Someone asked me recently if the Mission Expressionator could be used as a multi-tap tempo controller, so I created this little hack to do it. It will work with any Expressionator, so read on to see how you can try this for yourself.
Many modern digital effects pedals and multi-effects units include a tap tempo capability. By tapping on a button you can adjust the timing of parameters such as delay repeats to match the tempo of the music. If you are using multiple separate effects pedals, the ability to tap a single button to adjust the tempo of all the devices simultaneously is a useful feature. There’s a more complex way to do this if the pedals are MIDI capable. If not, or you just need something simple, you can make a tap tempo switch to work with an Expressionator.
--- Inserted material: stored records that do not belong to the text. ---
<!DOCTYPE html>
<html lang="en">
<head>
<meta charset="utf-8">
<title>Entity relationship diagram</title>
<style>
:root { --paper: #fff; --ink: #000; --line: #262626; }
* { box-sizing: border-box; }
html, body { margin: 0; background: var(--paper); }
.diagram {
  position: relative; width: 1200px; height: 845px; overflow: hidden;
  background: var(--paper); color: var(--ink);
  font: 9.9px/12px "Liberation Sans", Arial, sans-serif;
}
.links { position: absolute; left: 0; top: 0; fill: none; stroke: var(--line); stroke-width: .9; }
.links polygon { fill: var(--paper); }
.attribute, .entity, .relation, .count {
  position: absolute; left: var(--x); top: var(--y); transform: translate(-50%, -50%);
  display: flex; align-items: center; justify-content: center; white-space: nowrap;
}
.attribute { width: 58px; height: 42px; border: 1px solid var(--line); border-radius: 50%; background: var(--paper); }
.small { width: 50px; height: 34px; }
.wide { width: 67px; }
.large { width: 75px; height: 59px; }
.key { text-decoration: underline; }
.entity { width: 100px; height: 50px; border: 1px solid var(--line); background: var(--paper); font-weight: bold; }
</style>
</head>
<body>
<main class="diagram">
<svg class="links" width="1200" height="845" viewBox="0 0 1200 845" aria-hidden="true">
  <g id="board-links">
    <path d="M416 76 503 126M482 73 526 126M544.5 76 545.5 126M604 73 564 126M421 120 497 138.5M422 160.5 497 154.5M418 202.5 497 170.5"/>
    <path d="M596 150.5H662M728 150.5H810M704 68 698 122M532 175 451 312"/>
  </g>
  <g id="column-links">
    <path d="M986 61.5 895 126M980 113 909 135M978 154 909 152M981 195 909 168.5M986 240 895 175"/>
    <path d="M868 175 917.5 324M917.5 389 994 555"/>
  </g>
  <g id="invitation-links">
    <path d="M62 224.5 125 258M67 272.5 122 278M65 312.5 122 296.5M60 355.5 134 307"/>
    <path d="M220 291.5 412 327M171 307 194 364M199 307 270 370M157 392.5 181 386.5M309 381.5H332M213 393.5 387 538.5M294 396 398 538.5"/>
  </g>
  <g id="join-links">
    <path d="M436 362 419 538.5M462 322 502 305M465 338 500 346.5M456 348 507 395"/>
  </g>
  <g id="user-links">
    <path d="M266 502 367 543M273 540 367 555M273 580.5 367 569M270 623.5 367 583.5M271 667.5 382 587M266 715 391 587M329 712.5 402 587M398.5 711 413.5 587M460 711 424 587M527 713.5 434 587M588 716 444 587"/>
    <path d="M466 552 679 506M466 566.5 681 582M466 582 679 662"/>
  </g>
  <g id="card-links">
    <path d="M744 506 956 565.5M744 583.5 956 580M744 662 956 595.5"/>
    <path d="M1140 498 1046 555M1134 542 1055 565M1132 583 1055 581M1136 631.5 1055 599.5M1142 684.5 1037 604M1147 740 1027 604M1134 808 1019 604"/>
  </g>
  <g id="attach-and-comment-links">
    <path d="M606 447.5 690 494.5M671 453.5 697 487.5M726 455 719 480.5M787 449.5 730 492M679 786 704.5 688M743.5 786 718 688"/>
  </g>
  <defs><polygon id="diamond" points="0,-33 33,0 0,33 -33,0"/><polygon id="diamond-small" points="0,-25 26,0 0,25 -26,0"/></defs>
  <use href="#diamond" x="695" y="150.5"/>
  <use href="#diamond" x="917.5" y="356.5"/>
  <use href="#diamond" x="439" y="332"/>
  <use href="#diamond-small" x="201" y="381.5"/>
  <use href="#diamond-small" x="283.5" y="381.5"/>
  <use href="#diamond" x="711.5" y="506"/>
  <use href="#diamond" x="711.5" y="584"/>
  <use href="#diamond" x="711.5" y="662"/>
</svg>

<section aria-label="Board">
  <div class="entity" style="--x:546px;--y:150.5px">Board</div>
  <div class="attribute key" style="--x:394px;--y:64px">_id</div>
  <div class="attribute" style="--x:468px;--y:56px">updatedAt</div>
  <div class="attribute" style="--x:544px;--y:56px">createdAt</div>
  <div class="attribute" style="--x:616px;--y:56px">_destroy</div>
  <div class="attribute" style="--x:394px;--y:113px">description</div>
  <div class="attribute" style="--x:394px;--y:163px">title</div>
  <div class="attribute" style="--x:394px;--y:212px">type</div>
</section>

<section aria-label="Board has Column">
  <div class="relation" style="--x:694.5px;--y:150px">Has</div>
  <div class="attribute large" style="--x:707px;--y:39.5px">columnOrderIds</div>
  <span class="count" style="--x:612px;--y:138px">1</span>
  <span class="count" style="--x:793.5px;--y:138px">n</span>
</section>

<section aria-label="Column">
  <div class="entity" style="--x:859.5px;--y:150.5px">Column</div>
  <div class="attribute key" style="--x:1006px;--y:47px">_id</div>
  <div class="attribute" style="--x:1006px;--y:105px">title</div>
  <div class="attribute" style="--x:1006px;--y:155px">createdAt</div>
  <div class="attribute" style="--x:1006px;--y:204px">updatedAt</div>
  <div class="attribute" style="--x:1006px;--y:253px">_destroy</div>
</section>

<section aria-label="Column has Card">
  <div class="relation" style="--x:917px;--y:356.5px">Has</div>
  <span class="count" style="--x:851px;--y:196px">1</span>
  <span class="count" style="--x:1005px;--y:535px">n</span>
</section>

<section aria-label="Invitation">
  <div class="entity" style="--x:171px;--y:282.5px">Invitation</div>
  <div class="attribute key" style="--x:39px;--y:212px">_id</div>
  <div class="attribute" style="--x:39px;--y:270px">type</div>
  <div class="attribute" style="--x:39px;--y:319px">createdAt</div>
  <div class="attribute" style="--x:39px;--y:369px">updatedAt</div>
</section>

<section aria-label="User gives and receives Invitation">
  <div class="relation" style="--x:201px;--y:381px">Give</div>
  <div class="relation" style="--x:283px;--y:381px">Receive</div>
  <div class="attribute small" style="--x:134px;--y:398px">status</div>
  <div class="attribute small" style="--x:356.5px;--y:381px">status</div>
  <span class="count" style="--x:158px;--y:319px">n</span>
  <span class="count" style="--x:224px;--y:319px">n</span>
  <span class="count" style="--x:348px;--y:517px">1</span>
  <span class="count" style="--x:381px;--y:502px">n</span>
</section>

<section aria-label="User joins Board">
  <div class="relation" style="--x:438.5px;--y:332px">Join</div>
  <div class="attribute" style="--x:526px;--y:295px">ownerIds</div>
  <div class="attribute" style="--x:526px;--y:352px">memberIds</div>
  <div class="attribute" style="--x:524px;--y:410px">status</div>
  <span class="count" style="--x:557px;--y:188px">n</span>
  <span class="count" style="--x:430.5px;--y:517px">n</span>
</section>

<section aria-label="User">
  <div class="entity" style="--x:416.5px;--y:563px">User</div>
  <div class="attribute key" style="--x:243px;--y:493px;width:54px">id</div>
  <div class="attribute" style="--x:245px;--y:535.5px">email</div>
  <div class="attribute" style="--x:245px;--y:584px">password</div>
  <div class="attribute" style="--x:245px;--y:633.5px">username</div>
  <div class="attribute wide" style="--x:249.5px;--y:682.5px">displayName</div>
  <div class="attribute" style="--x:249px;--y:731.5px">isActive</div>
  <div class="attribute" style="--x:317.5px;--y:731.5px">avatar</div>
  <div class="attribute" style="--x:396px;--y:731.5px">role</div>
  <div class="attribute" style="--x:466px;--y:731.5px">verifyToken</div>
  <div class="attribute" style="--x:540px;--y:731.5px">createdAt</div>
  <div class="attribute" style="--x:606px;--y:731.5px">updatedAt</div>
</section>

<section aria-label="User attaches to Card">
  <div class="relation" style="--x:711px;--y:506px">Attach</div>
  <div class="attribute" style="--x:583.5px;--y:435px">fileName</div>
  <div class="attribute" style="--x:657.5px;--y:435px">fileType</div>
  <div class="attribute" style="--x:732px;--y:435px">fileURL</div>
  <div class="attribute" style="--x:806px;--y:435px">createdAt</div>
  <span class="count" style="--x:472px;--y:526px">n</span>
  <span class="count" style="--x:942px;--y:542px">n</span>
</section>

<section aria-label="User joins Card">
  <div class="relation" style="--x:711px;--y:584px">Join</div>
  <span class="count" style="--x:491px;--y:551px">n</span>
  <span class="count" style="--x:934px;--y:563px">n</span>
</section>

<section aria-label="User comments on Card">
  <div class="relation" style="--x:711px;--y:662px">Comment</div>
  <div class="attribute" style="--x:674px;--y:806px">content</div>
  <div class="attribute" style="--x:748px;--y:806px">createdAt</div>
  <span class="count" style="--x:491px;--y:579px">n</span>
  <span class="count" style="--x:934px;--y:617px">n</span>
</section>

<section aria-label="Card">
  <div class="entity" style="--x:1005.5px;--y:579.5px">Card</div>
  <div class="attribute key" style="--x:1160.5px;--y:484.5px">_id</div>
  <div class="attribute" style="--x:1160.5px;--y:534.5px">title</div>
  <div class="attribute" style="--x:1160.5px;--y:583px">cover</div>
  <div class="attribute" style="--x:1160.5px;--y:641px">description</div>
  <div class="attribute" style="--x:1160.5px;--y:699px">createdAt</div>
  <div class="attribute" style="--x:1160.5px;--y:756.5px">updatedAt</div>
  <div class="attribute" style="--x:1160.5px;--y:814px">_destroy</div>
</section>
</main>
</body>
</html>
The Mission Expressionator is a device that lets you connect a single expression pedal to multiple expression controlled devices. In this hack we are going to replace the expression pedal with a switch. You’ll need the correct type of tap tempo switch. It works with a normally open momentary switch, but it needs to be wired TRS. The Strymon Tap Favorite would probably work. You can get one from the Strymon Store for $49. A mono TS only tap tempo won’t work for this, it needs to be TRS, so if you don’t have one of these, you’ll need to get one, or you can make your own. You’ll need:
1 x TRS (stereo) 1/4″ Jack such as a Switchcraft 112BX
1 x Momentary SPST switch such as Smallbear 0602A
1 x 1K Ohm 1/4W through hole resistor
An enclosure such as a Hammond 1590LB
Some hook up wire
You can get all the parts from many electronics parts suppliers. Smallbear Electronics keeps them in stock.
Basically you are going to connect the two terminals of the switch to the tip and sleeve of the jack, and then bridge the tip and ring of the jack with the 1K Ohm resistor.
Connect the switch using a 1/4″ TRS (stereo) cable to the pedal input on Expressionator. Connect one or more outputs from Expressionator to the external tap tempo input on your pedals. For my test I used a Timeline and a Mobius from Strymon. Check your pedal user manual to for the connections and see if it needs to be configured for tap tempo. In the case of the Strymon pedals, I connected outputs A and B from Expressionator to the EXP inputs on the Timeline and Mobius using TRS cables . I set them both for external tap tempo as follows: GLOBAL – EXP MD – TAP.
Set the Expressionator outputs to raw taper and enable all the channels that you want to send tap tempo to. Tap the switch at least two times. The bar graph LEDs on Expressionator will all toggle on and off with the taps, and your pedals should sync to the tempo. In the case of the Mobius and Timeline, their own tempo LED’s also flash appropriately, and the tempo and can be shown on their LCD displays in BPM or mS.
In my testing, the Mobius and Timeline normally showed within 3 or 4 BPM of each other on their displays, which should be perfectly good enough for most applications. If you really do need more precise synchronization, then you’ll need to use a more complex MIDI based solution if your pedals support it.
The Expressionator tap tempo hack uses an analog tap tempo signal. Each receiving device will have it’s own internal clock reference and likely do some filtering and switch debouncing in software. This may result in the tempos being very slightly out of sync between multiple units and the clocks may drift over time. It probably won’t be noticeable for most applications, but If you really need a greater level of synchronization, then some pedals with MIDI inputs can be set to derive their timing from a single master MIDI clock. If your pedal has MIDI capability check the User Guide to see if this option is available, then choose a single device to generate the master MIDI clock.